The last time I officially participated in NaNo, I was sixteen. I had an idea for a portal fantasy that I desperately wanted to write. But I’d never finished writing any stories, much less written enough to realistically tackle 50,000 words in a month.
Needless to say, that story never got written–even though I still want to write it. It hasn’t been the right time. And for a long time, that mentality bled over into my view of NaNo, too.
November’s not a good month for it. It’s hard for me to commit to that much writing in that little time. Except, when I sit down and actually do the writing, it’s not that bad. 1,667 words a day sounds like a lot, and when I first tackled NaNo, it was more than what I could easily do. I didn’t know how to outline yet. I didn’t know how to set myself up for success. But when it comes to actually writing, it’s not that hard for me to hit 2,000 words a day as long as I get two hours of dedicated writing time.
Part of overcoming the obstacles that kept me from participating in NaNo again was learning that while 1,000 words an hour is slow for a lot of authors, it’s good for me, and that’s okay. A lot of writers write very rough first drafts. Me, on the other hand… In the past year, I’ve consistently impressed editors with how clean my first draft is. I go slower. I front-load my work. I don’t leave a lot of “fixing” for the future me to handle. I work slow to ensure my grammar is all right, that I’m not starting too many sentences the same way, that I’m fixing typos as I go instead of making editors cringe later on. This is what works for me, and it means I’m slower up front, but save time in editing stages later. But writing a huge number of words in one month isn’t for everyone. Quality’s always going to be most important, and for some people, that means taking time to let a plot grow like a garden, minding delicate tendrils of storyline as they creep up the trellis of your plans. That, too, is fine.
But I have to be honest about this whole situation, too.
I thought completing NaNoWriMo would be exciting. That I’d feel a rush of success and achievement when I hit that 50,000 word mark.
I didn’t finish the book; it’s not even halfway complete. And now I have to put it aside until January at soonest, so I can focus on a few bigger things that take precedence right now.
Serpent’s Crown, book 5 of the Snakesblood Saga, is back from the editor and needs some extra love and care. This book suffered the most from restructuring the series to be 6 books instead of 3, and right now, the central arc of this story isn’t prevalent enough to make it a satisfying installment on its own. 5 books in, people probably expect a lot of setup for the grand finale, but I still need to do something to make it substantial enough to be satisfying on its own.
Serpent’s Blood, the last book in the series, will be back from editing toward the end of December, most likely, and I need to have book 5 done before 6 lands on my desk.
On top of that, Her Midnight Wedding is getting a little refresher this month ahead of the whole Keeper’s Kin series leaving Kindle Unlimited and being made available wide.

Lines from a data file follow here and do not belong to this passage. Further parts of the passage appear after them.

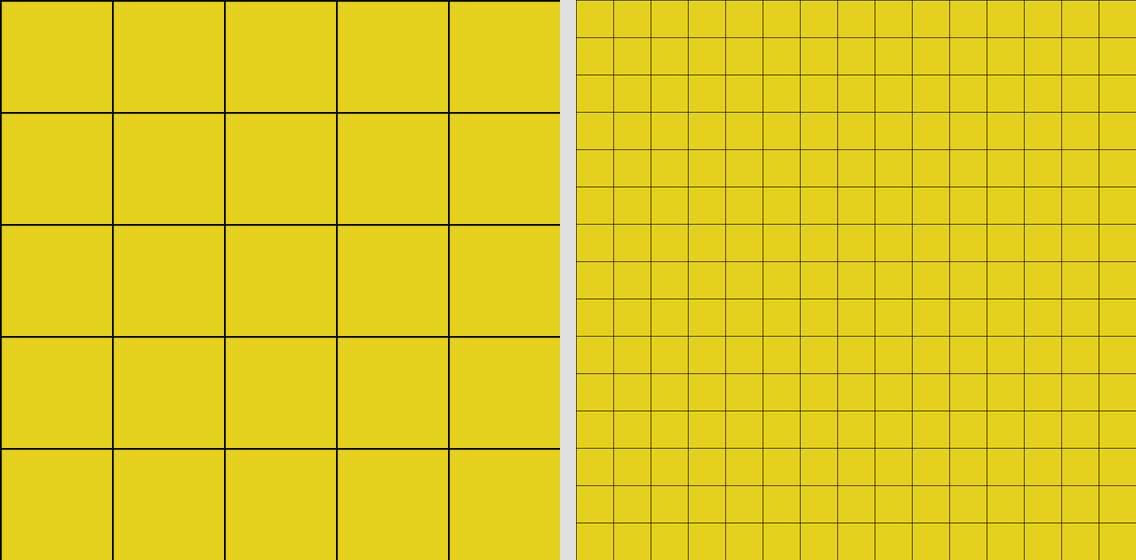
Left: one tile. Right: repeated 3 by 3.
This pattern is drawn by a Shadertoy shader. Its source:

```glsl
// Yellow square tiles, five across and five down, parted by thin black lines.
// Each line lies along the left and top side of its cell; its edges are
// smoothed by the exact share of the pixel that the line covers.

const float REPEATS = 5.0;
const float LINE_WIDTH = 0.0031;  // share of the canvas side
const vec3 TILE_YELLOW = vec3(0.898, 0.820, 0.114);
const vec3 LINE_BLACK = vec3(0.0);

// Signed offset from the nearest line centre, wrapping at the canvas edges
vec2 offsetFromLine(vec2 p, float repeats, float width) {
    vec2 cell = (p - 0.5 * width) * repeats;
    return (fract(cell + 0.5) - 0.5) / repeats;
}

// Share of a pixel covered by a band of the given width, per axis
vec2 bandCoverage(vec2 offset, float width, vec2 pixel) {
    vec2 halfBand = vec2(0.5 * width);
    vec2 upper = min(offset + 0.5 * pixel, halfBand);
    vec2 lower = max(offset - 0.5 * pixel, -halfBand);
    return clamp((upper - lower) / pixel, 0.0, 1.0);
}

// Union of the vertical and horizontal lines
float gridMask(vec2 p, float repeats, float width, vec2 pixel) {
    vec2 band = bandCoverage(offsetFromLine(p, repeats, width), width, pixel);
    return 1.0 - (1.0 - band.x) * (1.0 - band.y);
}

void mainImage(out vec4 fragColor, in vec2 fragCoord) {
    vec2 pixel = 1.0 / iResolution.xy;
    vec2 uv = fragCoord * pixel;

    // Measure downward so that lines start at the top edge
    vec2 p = vec2(uv.x, 1.0 - uv.y);

    float grid = gridMask(p, REPEATS, LINE_WIDTH, pixel);
    fragColor = vec4(mix(TILE_YELLOW, LINE_BLACK, grid), 1.0);
}
```
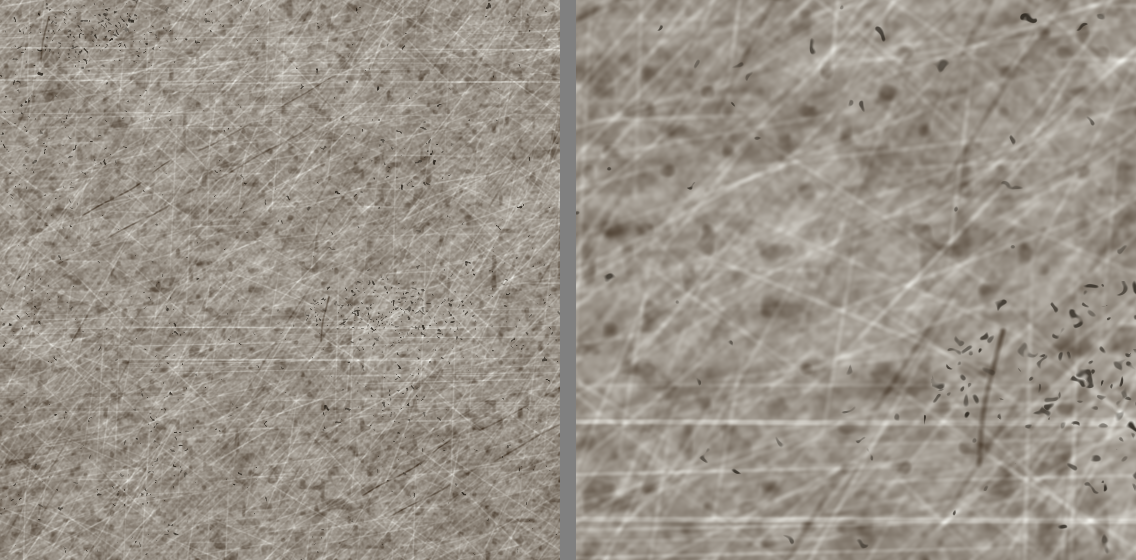
Left: the whole. Right: its middle third, enlarged.
A Shadertoy shader for this texture:

```glsl
const vec3 STONE = vec3(0.60, 0.57, 0.53);
const vec3 TONE_SLOPE = vec3(1.0, 1.08, 1.13);
const vec3 PIT = vec3(0.13, 0.11, 0.08);
const vec2 REPEAT = vec2(0.5, -0.5);

float hash(vec2 p) {
    vec3 q = fract(p.xyx * 0.1031);
    q += dot(q, q.yzx + 33.33);
    return fract((q.x + q.y) * q.z);
}

float noise(vec2 p) {
    vec2 i = floor(p), f = fract(p);
    f = f * f * (3.0 - 2.0 * f);
    vec2 e = vec2(0.0, 1.0);
    return mix(mix(hash(i), hash(i + e.yx), f.x),
               mix(hash(i + e.xy), hash(i + e.yy), f.x), f.y);
}

vec2 rotate(vec2 p, float a) {
    float c = cos(a), s = sin(a);
    return vec2(c * p.x + s * p.y, c * p.y - s * p.x);
}

float fbm(vec2 p) {
    float sum = 0.0, gain = 0.5;
    for (int i = 0; i < 4; i++) {
        sum += gain * (noise(p) - 0.5);
        p = rotate(p, 0.6) * 2.1 + 17.0;
        gain *= 0.6;
    }
    return sum;
}

// Noise stretched along one direction, centred on zero
float brushed(vec2 p, float angle, vec2 frequency) {
    return noise(rotate(p, angle) * frequency + 300.0) - 0.5;
}

// One tapered, slightly tilted line in each cell of a rotated grid
float scratches(vec2 p, float angle, vec2 cell, float width, float seed) {
    vec2 q = rotate(p, angle) / cell + 40.0 + seed * 7.3;
    q.x += 9.0 * hash(vec2(floor(q.y), seed));
    vec2 id = floor(q) + seed * 13.0, f = fract(q);
    float tilt = (hash(id + 5.1) - 0.5) * 0.6;
    float y = mix(0.35, 0.65, hash(id + 2.7)) + (f.x - 0.5) * tilt;
    float taper = smoothstep(0.0, 0.3, f.x) * (1.0 - smoothstep(0.6, 1.0, f.x));
    float strength = max(0.0, 2.0 * hash(id) - 1.0);
    return strength * taper * (1.0 - smoothstep(0.0, width, abs(f.y - y) * cell.y));
}

// Broken, wandering dark line from a to b
float crack(vec2 p, vec2 a, vec2 b, float width) {
    vec2 bent = p + 0.022 * (vec2(noise(p * 11.0 + 50.0), noise(p * 13.0 + 90.0)) - 0.5);
    vec2 d = b - a;
    float t = clamp(dot(bent - a, d) / dot(d, d), 0.0, 1.0);
    float line = 1.0 - smoothstep(0.0, width, length(bent - a - d * t));
    return line * smoothstep(0.15, 0.6, noise(p * 35.0 + 60.0)) * (1.0 - 0.5 * t);
}

// Ragged dots, one per cell, present with the given chance
float pits(vec2 p, float cell, float chance) {
    vec2 q = p / cell + 1.1 * vec2(noise(p * 160.0), noise(p * 160.0 + 70.0));
    vec2 id = floor(q);
    vec2 center = 0.35 + 0.3 * vec2(hash(id + 3.3), hash(id + 8.9));
    float radius = mix(0.12, 0.34, hash(id + 6.2));
    float dotShape = 1.0 - smoothstep(radius * 0.5, radius + 0.1, length(fract(q) - center));
    return dotShape * step(hash(id + 1.7), chance) * mix(0.4, 1.0, hash(id + 4.4));
}

void mainImage(out vec4 fragColor, in vec2 fragCoord) {
    vec2 p = fragCoord / iResolution.y;

    // Cloudy stains and mottling
    float tone = -0.018 + 0.13 * fbm(p * 4.0 + 20.0) + 0.15 * fbm(p * 32.0 + 7.0);
    tone -= 0.13 * smoothstep(0.66, 0.95, noise(p * 85.0 + 11.0));

    // Brushed grain
    tone += 0.08 * brushed(p, 0.95, vec2(35.0, 230.0));
    tone += 0.07 * brushed(p, 0.50, vec2(30.0, 210.0));
    tone += 0.07 * brushed(p, 0.02, vec2(25.0, 240.0));
    tone += 0.06 * brushed(p, -0.75, vec2(40.0, 220.0));
    tone += 0.09 * brushed(p, 0.3, vec2(260.0));

    // Fine pale scratches in many directions
    float pale = 0.0;
    for (int i = 0; i < 28; i++) {
        float seed = float(i);
        float spread = hash(vec2(seed, 4.0));
        float angle = i % 2 == 0 ? mix(0.15, 1.15, spread) : mix(-1.1, 1.9, spread);
        vec2 cell = vec2(mix(0.12, 0.4, hash(vec2(seed, 9.0))), 0.03);
        pale += scratches(p, angle, cell, 0.0027, seed);
    }
    tone += 0.075 * pale;

    // Horizontal scratches gathered in bands
    float band = smoothstep(-0.3, 0.9, cos(12.566 * (p.y - 0.365)));
    for (int i = 0; i < 5; i++) {
        tone += 0.09 * band * scratches(p, 0.015, vec2(0.45, 0.028), 0.0022, 40.0 + float(i));
    }
    tone -= 0.09 * scratches(p, 1.05, vec2(0.13, 0.035), 0.003, 61.0);

    // Long lines, cracks and pit clusters, repeated diagonally
    float cracks = 0.0, cluster = 0.0;
    for (int k = 0; k < 2; k++) {
        vec2 q = p - float(k) * REPEAT;
        float x = abs(fract(q.x + 0.5) - 0.5);
        float reach = 1.0 - smoothstep(0.12, 0.42, x);
        vec2 lineGap = abs(q.y - vec2(0.915, 0.857) + 0.004 * q.x);
        vec2 lines = 1.0 - smoothstep(vec2(0.0004), vec2(0.0026), lineGap);
        tone += 0.14 * reach * (lines.x + lines.y) * mix(0.6, 1.0, noise(q * 25.0 + 30.0));
        cracks += crack(q, vec2(0.10, 0.53), vec2(0.56, 0.78), 0.0028);
        cracks += crack(q, vec2(0.15, 0.62), vec2(0.60, 0.86), 0.0026);
        cracks += crack(q, vec2(0.08, 0.97), vec2(0.075, 0.89), 0.0028);
        cluster += 1.0 - smoothstep(0.03, 0.2, length((q - vec2(0.17, 0.94)) * vec2(1.0, 2.5)));
    }
    tone -= 0.22 * cracks;

    // Dark pits
    float chance = 0.012 + 0.28 * cluster + 0.07 * smoothstep(0.6, 0.9, noise(p * 7.0 + 3.0));
    float dark = max(pits(p, 0.009, chance), 0.8 * pits(p + 5.0, 0.006, chance * 0.6));

    vec3 color = mix(STONE + TONE_SLOPE * tone, PIT, 0.85 * dark);
    fragColor = vec4(clamp(color, 0.0, 1.0), 1.0);
}
```
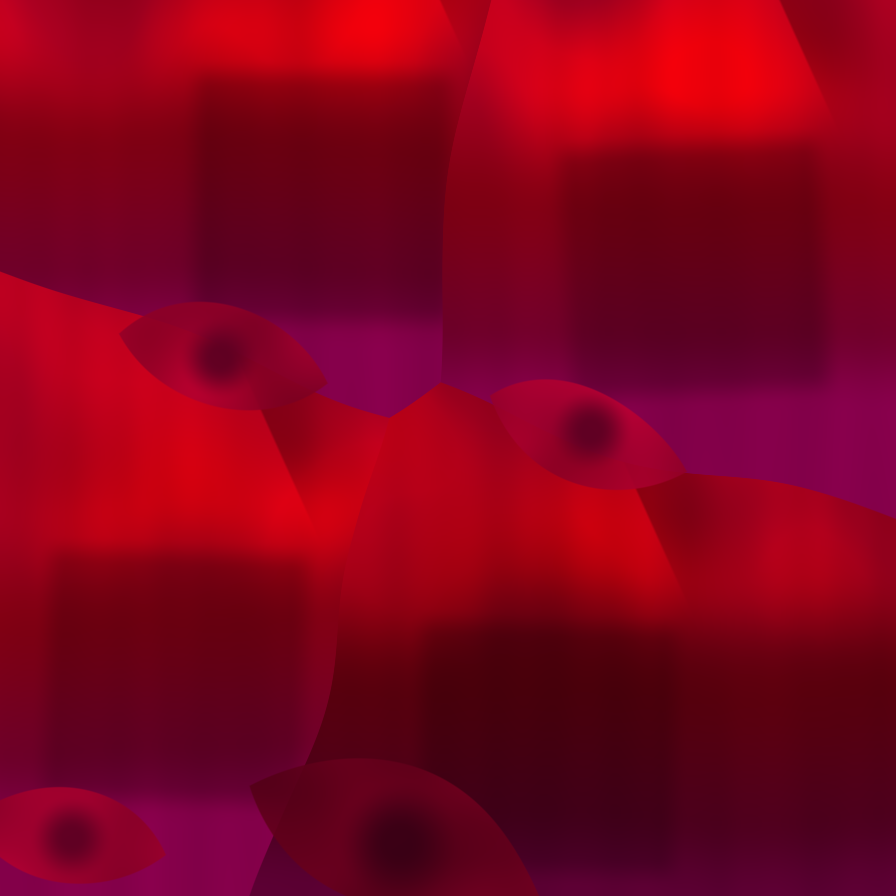
Write a Shadertoy shader that draws this background.

```glsl
// Four large curved cells on a skewed lattice, each falling from glowing red
// through a soft dark block to purple. Warped nearest-site distances give the
// crisp borders; a leaf with a blurred dark spot lies at the foot of each cell.

#define ORIGIN vec2(0.36, 0.78)
#define COLUMN_STEP vec2(0.415, -0.08)
#define ROW_STEP vec2(-0.165, -0.535)
#define SITE_SHIFT vec2(-0.03, 0.09)
#define SPOT_SHIFT vec2(-0.115, -0.18)
#define BLOCK_HALF vec2(0.14, 0.135)
#define LEAF_HALF vec2(0.115, 0.052)
#define WARP 0.07
#define MOTTLE 0.42
#define STREAK 0.10

const vec3 RED = vec3(0.88, 0.0, 0.04);
const vec3 CRIMSON = vec3(0.68, 0.0, 0.13);
const vec3 MAROON = vec3(0.50, 0.0, 0.07);
const vec3 WINE = vec3(0.43, 0.0, 0.17);
const vec3 PURPLE = vec3(0.52, 0.0, 0.29);
const vec3 LEAF = vec3(0.60, 0.0, 0.16);
const vec3 SPOT = vec3(0.34, 0.0, 0.13);

vec2 hash2(vec2 p) {
    vec3 q = fract(p.xyx * vec3(0.1031, 0.1030, 0.0973));
    q += dot(q, q.yzx + 33.33);
    return fract((q.xx + q.yz) * q.zy);
}

float corner(vec2 cell, vec2 offset, vec2 f) {
    return dot(hash2(cell + offset) * 2.0 - 1.0, f - offset);
}

float gradientNoise(vec2 p) {
    vec2 i = floor(p), f = p - i;
    vec2 u = f * f * f * (f * (f * 6.0 - 15.0) + 10.0);
    return mix(mix(corner(i, vec2(0, 0), f), corner(i, vec2(1, 0), f), u.x),
               mix(corner(i, vec2(0, 1), f), corner(i, vec2(1, 1), f), u.x), u.y);
}

mat2 rotation(float a) {
    return mat2(cos(a), sin(a), -sin(a), cos(a));
}

// Lens bounded by two equal arcs, negative inside
float leafDistance(vec2 p, vec2 halfSize) {
    float r = dot(halfSize, halfSize) / (2.0 * halfSize.y);
    return length(vec2(p.x, abs(p.y) + r - halfSize.y)) - r;
}

// Shading inside one cell; p is relative to its block centre
vec3 cellColor(vec2 p, float seed, float deep) {
    float sway = 0.03 * gradientNoise(vec2(p.x * 4.0, seed));
    float v = p.y + sway;
    float mottle = gradientNoise(p * vec2(6.0, 5.0) + seed * 7.3);

    // Vertical ramp with a warm glow above the block
    float glow = exp(-dot((p - vec2(0.0, 0.2)) / vec2(0.17, 0.10),
                          (p - vec2(0.0, 0.2)) / vec2(0.17, 0.10)));
    vec3 top = mix(CRIMSON, RED, clamp(0.85 * glow + mottle, 0.0, 1.0));
    top *= 1.0 + MOTTLE * min(mottle, 0.15);
    vec3 color = mix(WINE, MAROON, smoothstep(-0.12, 0.09, v));
    color = mix(color, top, smoothstep(0.05, 0.20, v));
    color = mix(color, PURPLE, smoothstep(-0.07, -0.17, v));

    // Soft dark block
    vec2 tilted = rotation(0.05 * sin(seed * 2.0)) * p;
    vec2 edge = smoothstep(BLOCK_HALF + 0.02, BLOCK_HALF - 0.015, abs(tilted));
    color *= 1.0 - 0.17 * edge.x * edge.y;

    // Fold: crisp on its left side, fading to the right
    float fold = p.x - 0.23 + 0.45 * p.y;
    color *= 1.0 - 0.28 * smoothstep(-0.002, 0.002, fold)
                 * smoothstep(0.13, 0.0, fold) * smoothstep(0.14, 0.27, p.y);

    // Faint upright streaks, then the darker cell's shade
    color *= 1.0 + STREAK * gradientNoise(vec2(p.x * 22.0, p.y * 1.5 + seed));
    return color * (1.0 - deep * mix(0.31, 0.10, smoothstep(0.08, 0.26, v)));
}

void mainImage(out vec4 fragColor, in vec2 fragCoord) {
    vec2 uv = fragCoord / iResolution.y;
    float px = 1.0 / iResolution.y;
    vec2 warped = uv + WARP * vec2(gradientNoise(uv * 3.2 + 4.7),
                                   gradientNoise(uv * 3.2 + 19.1));
    vec3 color = vec3(0.0);
    float nearest = 10.0;

    // Cells
    for (int k = 0; k < 4; k++) {
        vec2 id = vec2(k % 2, k / 2);
        vec2 centre = ORIGIN + id.x * COLUMN_STEP + id.y * ROW_STEP;
        float d = length(warped - centre - SITE_SHIFT);
        vec3 shade = cellColor(uv - centre, float(k) + 1.5, id.x * id.y);
        color = mix(color, shade, smoothstep(-px, px, nearest - d));
        nearest = min(nearest, d);
    }

    // Leaves and their blurred spots
    for (int k = 0; k < 4; k++) {
        vec2 id = vec2(k % 2, k / 2);
        float deep = id.x * id.y;
        vec2 p = uv - ORIGIN - id.x * COLUMN_STEP - id.y * ROW_STEP
               - SPOT_SHIFT - deep * vec2(-0.05, 0.075);
        float size = 1.0 + 0.5 * deep;
        vec2 q = rotation(0.2 + 0.15 * id.x) * (p + 0.4 * (warped - uv)) / size;
        vec3 leaf = LEAF * (1.0 + 0.5 * gradientNoise(p * 9.0 + float(k)));
        leaf *= 1.0 - 0.36 * deep;
        float inside = smoothstep(px, -px, leafDistance(q, LEAF_HALF) * size);
        color = mix(color, leaf, inside * 0.9);
        float spot = smoothstep(0.048, 0.008, length(p) / size);
        color = mix(color, SPOT * (1.0 - 0.4 * deep), 0.85 * spot);
    }
    fragColor = vec4(color, 1.0);
}
```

And there’s something special coming for the Westkings Heist series in a week or so, too.
December’s a month of wrapping things up, preparing for the new–and that means the new, the NaNo, gets pushed back to January… when I might have time to resume work again.